··· Given information

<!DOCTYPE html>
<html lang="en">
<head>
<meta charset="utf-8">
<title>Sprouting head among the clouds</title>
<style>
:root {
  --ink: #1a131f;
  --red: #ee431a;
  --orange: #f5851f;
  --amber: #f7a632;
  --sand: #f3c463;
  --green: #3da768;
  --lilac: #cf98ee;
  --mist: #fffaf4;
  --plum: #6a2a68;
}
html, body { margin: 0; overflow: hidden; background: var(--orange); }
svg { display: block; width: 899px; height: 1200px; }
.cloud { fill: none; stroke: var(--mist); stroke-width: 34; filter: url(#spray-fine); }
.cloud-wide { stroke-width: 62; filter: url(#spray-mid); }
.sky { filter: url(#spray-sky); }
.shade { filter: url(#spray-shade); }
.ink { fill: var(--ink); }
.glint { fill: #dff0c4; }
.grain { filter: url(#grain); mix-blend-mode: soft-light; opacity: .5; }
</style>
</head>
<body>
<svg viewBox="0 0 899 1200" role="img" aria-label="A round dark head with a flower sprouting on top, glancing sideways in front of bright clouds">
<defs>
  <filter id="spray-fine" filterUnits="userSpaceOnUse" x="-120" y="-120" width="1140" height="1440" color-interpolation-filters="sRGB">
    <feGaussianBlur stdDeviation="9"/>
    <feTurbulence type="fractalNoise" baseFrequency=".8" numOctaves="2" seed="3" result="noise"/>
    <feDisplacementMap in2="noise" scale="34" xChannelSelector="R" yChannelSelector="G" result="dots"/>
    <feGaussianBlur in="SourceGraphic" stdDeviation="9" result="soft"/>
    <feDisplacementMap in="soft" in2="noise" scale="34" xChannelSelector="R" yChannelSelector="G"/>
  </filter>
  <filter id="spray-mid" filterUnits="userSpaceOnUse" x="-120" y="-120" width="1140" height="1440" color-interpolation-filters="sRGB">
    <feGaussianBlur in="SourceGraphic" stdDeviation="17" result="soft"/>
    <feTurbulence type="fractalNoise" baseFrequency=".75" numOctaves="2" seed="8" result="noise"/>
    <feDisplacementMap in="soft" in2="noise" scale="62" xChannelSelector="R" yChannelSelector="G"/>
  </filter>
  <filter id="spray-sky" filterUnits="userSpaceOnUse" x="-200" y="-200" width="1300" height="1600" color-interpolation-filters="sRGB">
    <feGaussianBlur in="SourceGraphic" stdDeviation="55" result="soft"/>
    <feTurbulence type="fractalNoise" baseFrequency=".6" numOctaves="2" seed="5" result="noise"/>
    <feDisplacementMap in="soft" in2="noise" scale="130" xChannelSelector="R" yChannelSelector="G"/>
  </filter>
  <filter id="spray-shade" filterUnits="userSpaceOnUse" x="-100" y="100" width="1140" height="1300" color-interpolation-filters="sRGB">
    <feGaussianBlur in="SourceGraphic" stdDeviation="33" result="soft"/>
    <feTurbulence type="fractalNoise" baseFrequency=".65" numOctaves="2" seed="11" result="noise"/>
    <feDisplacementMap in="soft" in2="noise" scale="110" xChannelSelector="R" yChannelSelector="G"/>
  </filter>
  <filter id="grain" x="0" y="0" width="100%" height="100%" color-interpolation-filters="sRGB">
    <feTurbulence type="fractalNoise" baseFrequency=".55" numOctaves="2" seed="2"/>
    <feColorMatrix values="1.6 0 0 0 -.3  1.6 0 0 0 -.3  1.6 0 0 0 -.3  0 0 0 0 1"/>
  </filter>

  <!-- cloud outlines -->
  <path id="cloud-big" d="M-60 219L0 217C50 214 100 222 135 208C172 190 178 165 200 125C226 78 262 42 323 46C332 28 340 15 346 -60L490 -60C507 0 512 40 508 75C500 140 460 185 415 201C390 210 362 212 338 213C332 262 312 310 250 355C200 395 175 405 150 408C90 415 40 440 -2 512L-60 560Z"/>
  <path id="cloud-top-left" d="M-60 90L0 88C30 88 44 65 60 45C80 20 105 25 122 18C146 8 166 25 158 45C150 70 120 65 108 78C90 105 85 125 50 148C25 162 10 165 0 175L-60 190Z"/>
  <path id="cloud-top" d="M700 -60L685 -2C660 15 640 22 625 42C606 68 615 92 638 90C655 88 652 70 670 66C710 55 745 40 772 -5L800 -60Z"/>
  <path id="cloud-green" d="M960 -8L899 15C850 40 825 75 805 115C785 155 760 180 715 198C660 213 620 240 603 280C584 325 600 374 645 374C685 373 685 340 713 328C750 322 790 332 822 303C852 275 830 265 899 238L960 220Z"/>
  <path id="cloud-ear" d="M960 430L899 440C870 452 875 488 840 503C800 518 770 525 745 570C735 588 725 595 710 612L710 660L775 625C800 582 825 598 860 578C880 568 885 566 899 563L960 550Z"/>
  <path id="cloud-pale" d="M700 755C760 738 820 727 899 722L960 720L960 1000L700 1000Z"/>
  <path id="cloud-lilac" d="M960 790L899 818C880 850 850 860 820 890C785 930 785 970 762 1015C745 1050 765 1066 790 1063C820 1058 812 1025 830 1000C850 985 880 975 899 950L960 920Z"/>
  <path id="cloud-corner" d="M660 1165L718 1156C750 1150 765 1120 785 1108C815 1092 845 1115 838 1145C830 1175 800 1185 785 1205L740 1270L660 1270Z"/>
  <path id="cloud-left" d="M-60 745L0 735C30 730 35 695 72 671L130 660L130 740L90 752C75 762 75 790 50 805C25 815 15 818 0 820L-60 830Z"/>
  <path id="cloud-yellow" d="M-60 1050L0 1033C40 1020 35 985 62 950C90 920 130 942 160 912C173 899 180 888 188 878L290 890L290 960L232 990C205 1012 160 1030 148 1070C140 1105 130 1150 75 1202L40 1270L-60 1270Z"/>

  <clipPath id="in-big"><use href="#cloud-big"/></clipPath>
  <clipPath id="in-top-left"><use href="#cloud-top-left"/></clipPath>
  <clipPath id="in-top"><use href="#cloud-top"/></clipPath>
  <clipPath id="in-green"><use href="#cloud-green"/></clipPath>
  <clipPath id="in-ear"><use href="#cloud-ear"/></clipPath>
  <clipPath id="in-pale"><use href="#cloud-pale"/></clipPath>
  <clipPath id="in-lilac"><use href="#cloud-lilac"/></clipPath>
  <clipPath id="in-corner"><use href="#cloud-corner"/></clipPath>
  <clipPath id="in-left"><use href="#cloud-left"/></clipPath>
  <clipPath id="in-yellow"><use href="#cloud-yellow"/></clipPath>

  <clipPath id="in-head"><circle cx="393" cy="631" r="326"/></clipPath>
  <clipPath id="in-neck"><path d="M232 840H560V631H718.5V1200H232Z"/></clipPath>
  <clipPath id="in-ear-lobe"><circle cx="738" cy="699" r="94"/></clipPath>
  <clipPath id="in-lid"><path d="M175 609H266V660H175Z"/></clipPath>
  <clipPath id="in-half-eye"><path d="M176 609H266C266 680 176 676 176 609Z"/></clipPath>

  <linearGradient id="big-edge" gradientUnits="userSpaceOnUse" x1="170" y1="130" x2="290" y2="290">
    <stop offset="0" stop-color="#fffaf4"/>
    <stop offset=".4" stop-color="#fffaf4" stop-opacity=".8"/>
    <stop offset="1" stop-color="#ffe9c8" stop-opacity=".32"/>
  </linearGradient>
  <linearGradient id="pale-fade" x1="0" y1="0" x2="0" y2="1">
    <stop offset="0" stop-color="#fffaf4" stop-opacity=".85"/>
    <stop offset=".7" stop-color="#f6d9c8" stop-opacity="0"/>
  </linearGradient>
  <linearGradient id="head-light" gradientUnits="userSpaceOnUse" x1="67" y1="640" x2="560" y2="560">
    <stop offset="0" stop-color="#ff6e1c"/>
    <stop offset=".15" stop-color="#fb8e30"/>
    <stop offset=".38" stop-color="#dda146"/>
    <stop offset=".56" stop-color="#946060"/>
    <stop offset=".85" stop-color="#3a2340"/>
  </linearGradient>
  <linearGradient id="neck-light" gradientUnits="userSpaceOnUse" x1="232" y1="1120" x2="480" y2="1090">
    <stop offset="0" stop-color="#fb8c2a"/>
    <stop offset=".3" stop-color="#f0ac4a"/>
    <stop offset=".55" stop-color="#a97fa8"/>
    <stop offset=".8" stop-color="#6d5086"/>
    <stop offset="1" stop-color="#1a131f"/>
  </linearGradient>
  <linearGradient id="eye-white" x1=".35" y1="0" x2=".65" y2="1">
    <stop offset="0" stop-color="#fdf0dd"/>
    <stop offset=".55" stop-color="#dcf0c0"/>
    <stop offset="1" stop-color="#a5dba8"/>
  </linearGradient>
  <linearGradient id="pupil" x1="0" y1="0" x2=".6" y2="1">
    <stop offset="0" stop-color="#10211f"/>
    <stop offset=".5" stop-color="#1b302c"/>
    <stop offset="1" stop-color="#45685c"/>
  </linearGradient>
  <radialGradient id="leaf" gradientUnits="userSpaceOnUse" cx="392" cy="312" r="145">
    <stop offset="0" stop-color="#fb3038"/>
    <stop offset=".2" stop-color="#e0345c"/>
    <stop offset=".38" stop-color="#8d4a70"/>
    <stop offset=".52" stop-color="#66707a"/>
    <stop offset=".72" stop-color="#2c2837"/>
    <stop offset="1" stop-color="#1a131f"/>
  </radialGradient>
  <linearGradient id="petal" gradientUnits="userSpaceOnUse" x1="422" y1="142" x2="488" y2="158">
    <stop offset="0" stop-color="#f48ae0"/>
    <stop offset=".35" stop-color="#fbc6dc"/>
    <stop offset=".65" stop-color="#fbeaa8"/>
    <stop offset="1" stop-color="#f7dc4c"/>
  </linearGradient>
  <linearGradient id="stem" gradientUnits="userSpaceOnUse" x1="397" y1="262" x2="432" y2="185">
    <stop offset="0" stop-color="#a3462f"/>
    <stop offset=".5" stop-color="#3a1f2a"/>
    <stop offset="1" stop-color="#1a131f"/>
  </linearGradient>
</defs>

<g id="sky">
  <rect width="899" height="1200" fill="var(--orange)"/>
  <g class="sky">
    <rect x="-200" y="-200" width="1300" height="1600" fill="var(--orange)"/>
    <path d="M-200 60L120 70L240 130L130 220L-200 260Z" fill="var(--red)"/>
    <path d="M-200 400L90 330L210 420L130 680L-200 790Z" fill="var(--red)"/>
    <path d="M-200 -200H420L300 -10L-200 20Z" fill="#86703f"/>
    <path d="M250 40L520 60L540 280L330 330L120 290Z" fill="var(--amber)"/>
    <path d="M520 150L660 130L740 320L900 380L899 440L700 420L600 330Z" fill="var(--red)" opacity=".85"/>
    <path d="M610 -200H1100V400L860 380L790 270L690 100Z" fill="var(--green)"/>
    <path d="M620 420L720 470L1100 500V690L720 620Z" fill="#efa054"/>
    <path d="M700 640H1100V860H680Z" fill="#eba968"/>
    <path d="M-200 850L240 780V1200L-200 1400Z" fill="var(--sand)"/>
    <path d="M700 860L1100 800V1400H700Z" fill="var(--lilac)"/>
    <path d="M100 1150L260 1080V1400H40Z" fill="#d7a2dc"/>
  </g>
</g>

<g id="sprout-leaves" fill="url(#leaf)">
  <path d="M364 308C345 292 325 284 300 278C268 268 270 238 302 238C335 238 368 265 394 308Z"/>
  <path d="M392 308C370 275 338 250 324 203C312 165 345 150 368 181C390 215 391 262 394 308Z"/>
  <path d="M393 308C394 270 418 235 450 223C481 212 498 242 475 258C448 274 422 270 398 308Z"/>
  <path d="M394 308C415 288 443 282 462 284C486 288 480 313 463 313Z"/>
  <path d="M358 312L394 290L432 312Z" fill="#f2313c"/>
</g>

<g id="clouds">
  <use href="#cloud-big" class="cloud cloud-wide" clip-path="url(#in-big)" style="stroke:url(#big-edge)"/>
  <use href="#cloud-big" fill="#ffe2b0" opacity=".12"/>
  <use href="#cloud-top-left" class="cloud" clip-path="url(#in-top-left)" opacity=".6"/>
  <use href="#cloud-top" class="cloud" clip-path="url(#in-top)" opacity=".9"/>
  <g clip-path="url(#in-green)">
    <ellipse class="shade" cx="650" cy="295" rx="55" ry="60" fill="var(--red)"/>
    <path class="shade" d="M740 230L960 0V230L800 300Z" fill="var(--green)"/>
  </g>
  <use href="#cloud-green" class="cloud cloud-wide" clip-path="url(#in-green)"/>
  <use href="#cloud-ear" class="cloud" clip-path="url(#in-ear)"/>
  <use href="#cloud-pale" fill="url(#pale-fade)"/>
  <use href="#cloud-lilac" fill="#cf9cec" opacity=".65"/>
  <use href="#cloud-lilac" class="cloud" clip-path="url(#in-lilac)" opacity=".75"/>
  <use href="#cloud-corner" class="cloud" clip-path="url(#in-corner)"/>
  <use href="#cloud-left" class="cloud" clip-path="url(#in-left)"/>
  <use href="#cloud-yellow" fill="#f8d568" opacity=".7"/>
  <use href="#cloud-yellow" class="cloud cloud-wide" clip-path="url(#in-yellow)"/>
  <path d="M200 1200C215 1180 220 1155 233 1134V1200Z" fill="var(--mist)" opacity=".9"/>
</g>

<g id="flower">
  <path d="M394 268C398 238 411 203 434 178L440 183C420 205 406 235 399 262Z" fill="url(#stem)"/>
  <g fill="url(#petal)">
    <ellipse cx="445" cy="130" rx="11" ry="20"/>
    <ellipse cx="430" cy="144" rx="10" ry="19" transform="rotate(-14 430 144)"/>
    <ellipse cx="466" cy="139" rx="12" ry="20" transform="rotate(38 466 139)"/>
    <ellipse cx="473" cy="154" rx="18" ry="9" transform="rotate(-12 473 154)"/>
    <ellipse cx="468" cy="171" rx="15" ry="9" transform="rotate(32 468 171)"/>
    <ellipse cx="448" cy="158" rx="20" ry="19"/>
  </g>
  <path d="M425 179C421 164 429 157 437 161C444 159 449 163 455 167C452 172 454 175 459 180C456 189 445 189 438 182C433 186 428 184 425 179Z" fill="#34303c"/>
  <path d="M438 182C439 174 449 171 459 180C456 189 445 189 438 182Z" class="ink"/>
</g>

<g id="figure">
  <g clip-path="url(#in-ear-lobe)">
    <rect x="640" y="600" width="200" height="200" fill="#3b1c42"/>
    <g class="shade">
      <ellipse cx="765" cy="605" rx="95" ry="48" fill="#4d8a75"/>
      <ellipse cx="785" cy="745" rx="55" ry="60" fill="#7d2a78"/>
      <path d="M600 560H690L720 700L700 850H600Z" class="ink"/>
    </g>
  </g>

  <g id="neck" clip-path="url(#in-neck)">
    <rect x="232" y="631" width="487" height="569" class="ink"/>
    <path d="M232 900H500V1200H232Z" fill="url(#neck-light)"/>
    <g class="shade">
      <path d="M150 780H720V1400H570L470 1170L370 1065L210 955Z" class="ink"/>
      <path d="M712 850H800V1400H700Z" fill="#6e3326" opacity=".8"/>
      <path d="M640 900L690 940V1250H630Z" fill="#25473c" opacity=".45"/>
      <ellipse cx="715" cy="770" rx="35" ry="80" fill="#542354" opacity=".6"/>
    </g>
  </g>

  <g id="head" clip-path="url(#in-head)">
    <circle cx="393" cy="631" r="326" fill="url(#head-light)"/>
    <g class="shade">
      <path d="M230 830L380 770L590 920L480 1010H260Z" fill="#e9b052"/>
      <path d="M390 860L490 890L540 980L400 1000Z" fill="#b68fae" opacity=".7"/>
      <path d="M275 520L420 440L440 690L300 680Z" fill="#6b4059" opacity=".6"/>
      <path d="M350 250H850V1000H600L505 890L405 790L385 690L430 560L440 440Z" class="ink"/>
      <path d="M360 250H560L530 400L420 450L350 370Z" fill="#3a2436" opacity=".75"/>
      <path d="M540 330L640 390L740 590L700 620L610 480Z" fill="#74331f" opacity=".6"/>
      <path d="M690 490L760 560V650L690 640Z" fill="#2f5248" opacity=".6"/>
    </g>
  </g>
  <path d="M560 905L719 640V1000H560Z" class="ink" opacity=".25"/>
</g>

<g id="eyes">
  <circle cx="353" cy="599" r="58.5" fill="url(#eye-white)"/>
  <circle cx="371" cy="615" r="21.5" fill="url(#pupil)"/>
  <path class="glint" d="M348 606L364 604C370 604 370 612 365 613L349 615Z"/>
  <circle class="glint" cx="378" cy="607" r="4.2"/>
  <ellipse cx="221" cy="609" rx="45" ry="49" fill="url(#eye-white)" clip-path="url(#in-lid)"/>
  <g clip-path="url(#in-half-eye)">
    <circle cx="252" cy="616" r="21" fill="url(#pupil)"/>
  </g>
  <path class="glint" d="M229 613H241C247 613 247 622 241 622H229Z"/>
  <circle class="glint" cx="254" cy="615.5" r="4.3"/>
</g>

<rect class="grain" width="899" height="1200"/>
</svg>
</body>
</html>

······

Task statement:
From the data above, copy each line that holds "head".

Reply to the task:
<head>
<title>Sprouting head among the clouds</title>
</head>
<svg viewBox="0 0 899 1200" role="img" aria-label="A round dark head with a flower sprouting on top, glancing sideways in front of bright clouds">
  <clipPath id="in-head"><circle cx="393" cy="631" r="326"/></clipPath>
  <linearGradient id="head-light" gradientUnits="userSpaceOnUse" x1="67" y1="640" x2="560" y2="560">
  <g id="head" clip-path="url(#in-head)">
    <circle cx="393" cy="631" r="326" fill="url(#head-light)"/>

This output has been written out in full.